Among the entries below, find the lines holding "coolBlades" and copy them.

[Source records]
===============

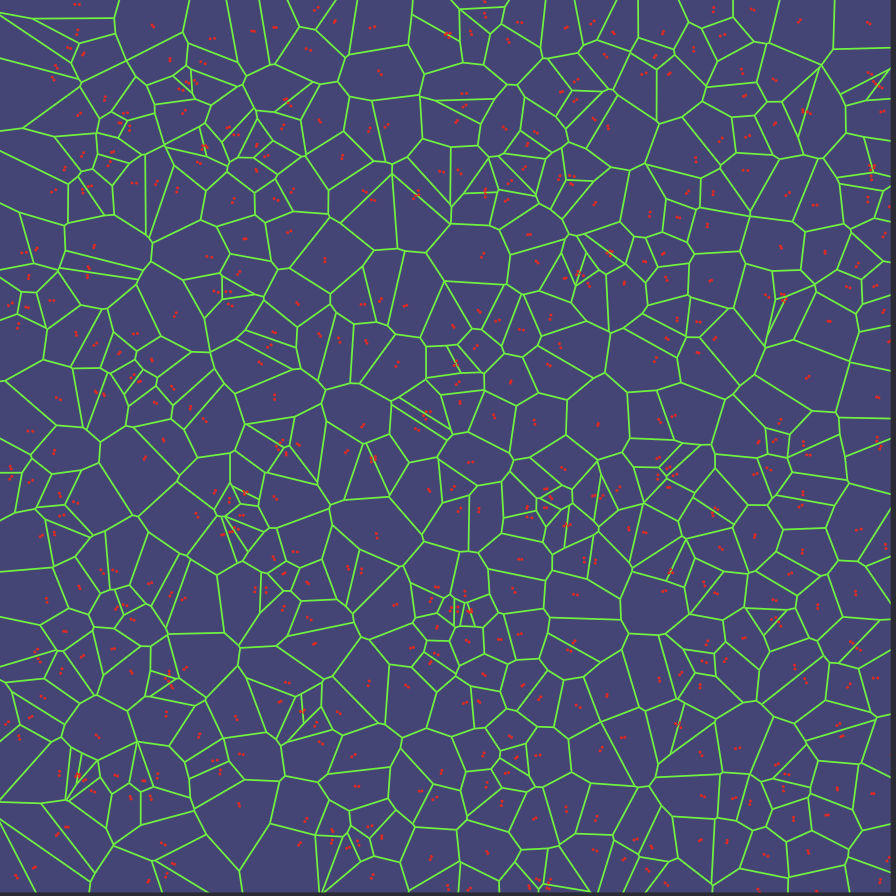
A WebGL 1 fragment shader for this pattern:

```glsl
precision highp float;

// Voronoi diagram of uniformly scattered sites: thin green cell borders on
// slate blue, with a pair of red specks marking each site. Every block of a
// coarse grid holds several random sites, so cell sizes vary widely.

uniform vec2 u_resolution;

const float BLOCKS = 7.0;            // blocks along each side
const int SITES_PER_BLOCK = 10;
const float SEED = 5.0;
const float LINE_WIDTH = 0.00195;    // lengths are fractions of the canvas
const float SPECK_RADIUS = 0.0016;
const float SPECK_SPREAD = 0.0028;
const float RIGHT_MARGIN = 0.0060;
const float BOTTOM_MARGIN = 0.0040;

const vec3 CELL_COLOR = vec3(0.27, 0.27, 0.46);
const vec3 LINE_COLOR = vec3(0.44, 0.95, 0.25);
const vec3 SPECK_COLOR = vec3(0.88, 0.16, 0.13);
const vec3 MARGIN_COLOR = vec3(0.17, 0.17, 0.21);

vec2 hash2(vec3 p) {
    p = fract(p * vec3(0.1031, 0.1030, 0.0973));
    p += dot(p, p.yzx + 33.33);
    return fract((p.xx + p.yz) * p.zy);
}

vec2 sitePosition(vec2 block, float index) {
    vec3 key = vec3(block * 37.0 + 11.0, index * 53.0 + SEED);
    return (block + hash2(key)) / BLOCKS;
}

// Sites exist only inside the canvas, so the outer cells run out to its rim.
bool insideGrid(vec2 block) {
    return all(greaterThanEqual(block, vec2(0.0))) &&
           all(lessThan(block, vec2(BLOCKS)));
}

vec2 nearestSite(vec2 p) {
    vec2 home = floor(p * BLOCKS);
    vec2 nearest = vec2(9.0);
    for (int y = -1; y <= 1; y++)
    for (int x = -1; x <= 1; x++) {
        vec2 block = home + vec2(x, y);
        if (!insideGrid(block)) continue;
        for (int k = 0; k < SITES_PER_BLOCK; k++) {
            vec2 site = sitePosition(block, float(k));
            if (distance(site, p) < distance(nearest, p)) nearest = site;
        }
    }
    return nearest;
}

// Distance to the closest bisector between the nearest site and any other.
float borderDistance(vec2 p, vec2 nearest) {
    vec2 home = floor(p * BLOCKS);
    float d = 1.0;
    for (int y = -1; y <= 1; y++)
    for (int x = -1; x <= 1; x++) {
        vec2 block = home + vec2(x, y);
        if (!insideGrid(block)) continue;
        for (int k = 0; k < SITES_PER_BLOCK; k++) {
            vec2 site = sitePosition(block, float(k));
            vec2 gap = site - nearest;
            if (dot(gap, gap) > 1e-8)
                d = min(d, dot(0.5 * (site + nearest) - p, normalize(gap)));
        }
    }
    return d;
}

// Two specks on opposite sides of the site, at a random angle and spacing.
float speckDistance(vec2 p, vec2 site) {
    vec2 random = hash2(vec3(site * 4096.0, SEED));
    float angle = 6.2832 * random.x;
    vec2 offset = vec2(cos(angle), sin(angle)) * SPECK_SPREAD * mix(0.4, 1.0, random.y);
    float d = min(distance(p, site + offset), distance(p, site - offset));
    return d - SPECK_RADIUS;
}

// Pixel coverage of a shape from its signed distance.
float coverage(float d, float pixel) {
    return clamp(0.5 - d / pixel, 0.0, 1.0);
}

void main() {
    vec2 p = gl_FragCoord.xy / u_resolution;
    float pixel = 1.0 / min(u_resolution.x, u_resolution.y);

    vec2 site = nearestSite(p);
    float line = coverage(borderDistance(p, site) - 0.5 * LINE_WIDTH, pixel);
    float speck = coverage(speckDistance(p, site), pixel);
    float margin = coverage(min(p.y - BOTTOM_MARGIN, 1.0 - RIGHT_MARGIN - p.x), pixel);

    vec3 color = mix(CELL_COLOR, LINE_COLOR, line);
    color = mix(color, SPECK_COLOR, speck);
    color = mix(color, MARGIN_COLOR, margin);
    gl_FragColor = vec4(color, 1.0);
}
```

===============

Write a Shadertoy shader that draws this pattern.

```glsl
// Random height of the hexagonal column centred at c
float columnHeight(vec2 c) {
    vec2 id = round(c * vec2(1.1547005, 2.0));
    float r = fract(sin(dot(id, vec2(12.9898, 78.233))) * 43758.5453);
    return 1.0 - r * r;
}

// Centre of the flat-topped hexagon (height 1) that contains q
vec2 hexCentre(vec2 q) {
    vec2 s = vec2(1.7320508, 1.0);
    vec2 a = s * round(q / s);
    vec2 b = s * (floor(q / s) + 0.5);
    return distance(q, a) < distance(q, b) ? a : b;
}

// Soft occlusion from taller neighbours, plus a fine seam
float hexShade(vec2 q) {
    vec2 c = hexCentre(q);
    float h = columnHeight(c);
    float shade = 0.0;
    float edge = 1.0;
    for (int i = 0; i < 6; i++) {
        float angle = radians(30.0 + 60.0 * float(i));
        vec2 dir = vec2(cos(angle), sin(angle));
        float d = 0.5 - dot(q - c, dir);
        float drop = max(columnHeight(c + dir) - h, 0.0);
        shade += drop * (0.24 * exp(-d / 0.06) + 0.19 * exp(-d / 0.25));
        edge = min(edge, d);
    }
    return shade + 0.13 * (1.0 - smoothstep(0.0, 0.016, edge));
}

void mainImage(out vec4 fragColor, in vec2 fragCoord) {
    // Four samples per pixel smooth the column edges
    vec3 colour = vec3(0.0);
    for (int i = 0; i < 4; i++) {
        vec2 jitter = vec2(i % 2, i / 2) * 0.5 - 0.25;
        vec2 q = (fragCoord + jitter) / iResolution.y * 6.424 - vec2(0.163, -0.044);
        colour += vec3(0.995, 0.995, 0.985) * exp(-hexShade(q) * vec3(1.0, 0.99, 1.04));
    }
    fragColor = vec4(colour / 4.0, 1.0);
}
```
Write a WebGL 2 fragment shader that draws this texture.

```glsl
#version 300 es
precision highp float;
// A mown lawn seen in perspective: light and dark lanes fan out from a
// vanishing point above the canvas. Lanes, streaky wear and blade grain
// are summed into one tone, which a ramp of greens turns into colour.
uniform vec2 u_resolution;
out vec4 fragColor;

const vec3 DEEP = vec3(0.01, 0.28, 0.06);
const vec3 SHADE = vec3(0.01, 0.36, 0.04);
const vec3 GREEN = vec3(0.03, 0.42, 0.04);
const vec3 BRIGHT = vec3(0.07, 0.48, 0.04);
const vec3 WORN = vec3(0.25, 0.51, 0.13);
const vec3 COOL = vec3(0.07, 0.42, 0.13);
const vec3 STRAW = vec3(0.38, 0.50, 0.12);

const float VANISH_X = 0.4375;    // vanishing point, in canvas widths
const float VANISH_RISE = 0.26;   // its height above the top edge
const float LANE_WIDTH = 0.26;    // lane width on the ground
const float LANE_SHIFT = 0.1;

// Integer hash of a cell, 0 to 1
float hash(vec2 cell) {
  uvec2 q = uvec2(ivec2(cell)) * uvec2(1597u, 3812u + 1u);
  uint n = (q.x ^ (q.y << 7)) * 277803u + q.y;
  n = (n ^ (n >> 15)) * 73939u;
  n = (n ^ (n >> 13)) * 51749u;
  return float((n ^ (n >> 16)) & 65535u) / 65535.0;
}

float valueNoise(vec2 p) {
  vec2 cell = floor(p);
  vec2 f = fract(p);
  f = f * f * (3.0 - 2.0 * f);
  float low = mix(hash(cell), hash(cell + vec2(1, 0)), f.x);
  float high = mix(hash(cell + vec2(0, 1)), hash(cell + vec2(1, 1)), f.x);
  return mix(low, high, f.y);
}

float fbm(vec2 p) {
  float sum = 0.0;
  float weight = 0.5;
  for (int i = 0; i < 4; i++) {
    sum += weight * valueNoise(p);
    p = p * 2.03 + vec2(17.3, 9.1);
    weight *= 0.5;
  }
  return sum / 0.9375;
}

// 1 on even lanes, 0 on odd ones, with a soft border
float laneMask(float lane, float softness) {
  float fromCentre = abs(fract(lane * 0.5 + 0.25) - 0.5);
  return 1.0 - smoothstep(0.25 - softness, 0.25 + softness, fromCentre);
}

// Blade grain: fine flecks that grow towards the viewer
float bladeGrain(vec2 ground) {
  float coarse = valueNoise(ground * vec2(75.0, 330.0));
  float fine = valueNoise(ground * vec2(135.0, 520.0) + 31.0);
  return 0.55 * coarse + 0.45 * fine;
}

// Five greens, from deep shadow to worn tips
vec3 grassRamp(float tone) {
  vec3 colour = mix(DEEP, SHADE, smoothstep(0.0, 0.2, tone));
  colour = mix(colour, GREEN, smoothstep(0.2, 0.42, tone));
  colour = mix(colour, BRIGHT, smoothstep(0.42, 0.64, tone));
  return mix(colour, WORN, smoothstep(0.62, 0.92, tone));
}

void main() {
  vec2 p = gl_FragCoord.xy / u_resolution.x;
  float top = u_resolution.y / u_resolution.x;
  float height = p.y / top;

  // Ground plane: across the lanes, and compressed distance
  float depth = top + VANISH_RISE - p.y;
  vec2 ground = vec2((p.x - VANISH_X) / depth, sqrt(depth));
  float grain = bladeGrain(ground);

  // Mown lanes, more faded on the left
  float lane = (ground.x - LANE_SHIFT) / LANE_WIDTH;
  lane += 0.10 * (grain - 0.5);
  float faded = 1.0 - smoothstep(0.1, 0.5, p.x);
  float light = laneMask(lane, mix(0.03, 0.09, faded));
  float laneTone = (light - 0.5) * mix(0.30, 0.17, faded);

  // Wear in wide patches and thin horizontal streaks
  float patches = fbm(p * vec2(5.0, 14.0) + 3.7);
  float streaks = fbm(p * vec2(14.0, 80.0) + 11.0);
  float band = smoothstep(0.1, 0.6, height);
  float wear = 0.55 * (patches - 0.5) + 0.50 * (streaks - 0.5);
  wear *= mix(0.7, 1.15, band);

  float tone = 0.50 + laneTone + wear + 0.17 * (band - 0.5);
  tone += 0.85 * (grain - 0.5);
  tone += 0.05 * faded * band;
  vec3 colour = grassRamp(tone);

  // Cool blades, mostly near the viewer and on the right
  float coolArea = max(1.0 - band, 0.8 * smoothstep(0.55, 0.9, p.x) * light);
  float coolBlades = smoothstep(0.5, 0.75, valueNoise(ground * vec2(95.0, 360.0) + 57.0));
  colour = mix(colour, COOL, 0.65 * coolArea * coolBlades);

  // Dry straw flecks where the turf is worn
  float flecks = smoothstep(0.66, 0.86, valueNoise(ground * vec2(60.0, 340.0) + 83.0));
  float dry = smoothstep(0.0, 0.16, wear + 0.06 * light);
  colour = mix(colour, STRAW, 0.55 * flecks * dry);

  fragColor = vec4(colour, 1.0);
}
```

===============

§ Solution
  float coolBlades = smoothstep(0.5, 0.75, valueNoise(ground * vec2(95.0, 360.0) + 57.0));
  colour = mix(colour, COOL, 0.65 * coolArea * coolBlades);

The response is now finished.